*** Opening Records to process ***

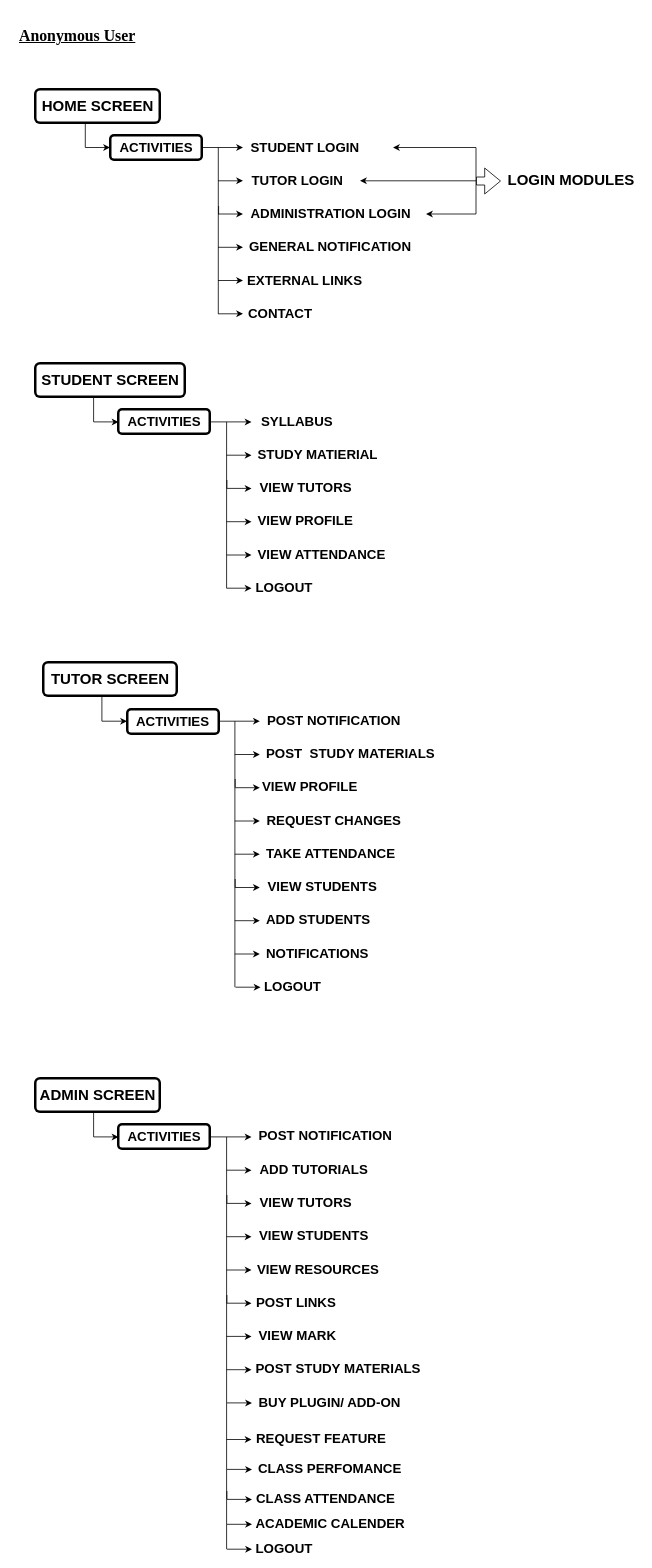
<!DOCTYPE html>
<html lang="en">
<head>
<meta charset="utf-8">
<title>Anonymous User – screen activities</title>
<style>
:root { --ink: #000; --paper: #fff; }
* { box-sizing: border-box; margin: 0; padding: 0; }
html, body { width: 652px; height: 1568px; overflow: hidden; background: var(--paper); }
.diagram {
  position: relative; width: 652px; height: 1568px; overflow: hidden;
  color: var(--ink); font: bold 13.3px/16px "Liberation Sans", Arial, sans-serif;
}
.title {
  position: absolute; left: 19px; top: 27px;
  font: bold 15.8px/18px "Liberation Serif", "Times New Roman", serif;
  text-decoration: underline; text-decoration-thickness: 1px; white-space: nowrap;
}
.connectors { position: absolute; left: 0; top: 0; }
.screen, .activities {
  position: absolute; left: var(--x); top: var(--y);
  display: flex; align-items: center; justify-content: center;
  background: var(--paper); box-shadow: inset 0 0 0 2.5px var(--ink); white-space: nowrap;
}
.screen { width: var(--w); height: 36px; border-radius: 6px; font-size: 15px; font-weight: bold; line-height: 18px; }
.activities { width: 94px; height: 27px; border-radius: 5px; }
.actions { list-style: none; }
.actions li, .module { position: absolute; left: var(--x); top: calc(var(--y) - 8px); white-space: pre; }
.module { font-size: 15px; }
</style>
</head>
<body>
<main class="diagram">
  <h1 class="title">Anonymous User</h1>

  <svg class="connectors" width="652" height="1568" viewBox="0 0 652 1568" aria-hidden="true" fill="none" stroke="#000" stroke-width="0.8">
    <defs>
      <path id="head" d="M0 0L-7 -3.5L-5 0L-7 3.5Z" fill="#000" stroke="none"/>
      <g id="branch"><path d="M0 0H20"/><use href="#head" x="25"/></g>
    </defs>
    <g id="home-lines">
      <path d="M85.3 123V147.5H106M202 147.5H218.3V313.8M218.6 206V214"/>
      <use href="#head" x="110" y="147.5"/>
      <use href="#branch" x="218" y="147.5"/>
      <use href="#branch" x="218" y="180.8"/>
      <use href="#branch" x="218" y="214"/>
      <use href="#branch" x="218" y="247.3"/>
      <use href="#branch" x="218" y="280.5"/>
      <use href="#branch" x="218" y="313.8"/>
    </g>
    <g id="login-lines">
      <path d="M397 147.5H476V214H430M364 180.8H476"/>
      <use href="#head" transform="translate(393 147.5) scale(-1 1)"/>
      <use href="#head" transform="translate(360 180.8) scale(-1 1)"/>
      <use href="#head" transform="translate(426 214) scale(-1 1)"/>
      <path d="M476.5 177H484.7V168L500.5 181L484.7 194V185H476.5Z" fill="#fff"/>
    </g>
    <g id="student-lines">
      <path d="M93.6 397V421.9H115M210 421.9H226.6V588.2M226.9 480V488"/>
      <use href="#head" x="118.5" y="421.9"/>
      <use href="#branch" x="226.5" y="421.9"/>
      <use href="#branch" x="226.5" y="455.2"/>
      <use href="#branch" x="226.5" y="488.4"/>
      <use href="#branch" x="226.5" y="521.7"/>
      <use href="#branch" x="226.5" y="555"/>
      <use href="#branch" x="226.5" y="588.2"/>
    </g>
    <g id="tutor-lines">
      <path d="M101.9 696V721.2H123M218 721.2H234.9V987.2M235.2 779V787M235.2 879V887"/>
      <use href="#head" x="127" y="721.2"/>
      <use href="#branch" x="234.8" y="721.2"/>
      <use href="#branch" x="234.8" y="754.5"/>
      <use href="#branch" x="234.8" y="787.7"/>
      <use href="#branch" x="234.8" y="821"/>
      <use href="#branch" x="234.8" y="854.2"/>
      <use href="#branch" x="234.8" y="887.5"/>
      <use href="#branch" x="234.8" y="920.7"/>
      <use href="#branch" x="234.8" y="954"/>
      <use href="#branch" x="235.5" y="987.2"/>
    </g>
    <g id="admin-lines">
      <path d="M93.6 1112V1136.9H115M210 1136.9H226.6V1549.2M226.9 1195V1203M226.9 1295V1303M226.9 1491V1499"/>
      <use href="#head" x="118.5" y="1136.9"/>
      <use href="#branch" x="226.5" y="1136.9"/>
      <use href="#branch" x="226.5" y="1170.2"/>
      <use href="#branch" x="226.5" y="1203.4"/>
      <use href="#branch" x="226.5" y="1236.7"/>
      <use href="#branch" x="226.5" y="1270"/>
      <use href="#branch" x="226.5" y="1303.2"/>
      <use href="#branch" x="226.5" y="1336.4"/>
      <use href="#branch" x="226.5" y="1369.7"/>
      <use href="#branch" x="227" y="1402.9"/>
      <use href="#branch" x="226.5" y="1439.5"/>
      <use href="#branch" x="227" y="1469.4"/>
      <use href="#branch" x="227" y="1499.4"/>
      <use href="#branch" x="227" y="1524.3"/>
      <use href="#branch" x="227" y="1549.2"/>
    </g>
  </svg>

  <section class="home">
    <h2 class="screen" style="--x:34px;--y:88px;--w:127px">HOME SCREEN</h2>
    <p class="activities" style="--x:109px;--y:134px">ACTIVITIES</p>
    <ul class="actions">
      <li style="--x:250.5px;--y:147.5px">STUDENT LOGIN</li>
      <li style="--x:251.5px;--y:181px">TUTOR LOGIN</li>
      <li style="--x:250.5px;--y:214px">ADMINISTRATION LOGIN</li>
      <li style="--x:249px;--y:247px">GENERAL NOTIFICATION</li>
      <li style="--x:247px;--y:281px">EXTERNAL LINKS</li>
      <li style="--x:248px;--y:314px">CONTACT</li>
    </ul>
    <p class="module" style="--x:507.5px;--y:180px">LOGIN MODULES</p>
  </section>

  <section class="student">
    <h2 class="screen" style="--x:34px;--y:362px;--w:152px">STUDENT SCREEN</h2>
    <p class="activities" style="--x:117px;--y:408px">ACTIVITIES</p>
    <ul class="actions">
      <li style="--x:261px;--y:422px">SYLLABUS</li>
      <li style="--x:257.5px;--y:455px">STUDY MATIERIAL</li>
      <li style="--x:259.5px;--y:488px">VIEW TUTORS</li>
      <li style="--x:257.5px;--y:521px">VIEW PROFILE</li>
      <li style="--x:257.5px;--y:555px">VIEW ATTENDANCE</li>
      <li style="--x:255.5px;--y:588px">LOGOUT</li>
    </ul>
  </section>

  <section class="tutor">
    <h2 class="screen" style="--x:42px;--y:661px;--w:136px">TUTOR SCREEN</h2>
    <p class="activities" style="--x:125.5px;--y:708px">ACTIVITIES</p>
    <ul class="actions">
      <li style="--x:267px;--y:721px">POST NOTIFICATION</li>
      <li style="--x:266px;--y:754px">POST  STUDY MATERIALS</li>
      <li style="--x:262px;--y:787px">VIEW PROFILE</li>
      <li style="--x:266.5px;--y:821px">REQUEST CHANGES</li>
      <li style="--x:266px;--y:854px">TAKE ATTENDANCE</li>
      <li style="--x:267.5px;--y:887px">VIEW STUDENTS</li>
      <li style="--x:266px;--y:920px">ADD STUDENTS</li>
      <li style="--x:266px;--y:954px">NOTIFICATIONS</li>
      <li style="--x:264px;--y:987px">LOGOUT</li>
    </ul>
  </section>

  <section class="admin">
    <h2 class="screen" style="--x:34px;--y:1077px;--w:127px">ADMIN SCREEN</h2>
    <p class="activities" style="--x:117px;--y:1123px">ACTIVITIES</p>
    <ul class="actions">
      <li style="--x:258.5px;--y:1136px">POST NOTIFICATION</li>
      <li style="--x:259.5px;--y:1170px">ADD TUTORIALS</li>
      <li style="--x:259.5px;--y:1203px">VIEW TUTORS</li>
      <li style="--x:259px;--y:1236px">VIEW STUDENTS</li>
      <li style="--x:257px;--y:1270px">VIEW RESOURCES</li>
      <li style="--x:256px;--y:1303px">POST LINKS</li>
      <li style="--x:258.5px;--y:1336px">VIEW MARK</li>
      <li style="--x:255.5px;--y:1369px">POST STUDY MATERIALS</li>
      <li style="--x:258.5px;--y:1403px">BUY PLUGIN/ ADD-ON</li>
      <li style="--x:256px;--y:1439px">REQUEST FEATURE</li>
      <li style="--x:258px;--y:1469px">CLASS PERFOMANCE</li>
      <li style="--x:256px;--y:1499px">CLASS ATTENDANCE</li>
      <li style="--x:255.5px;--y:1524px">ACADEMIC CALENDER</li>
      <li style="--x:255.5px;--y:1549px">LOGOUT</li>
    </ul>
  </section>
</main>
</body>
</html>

*** Closing Records to process ***

Action item ::
What lines of the material above hold the string "html"? Please copy them.

Exercise output ::
<!DOCTYPE html>
<html lang="en">
html, body { width: 652px; height: 1568px; overflow: hidden; background: var(--paper); }
</html>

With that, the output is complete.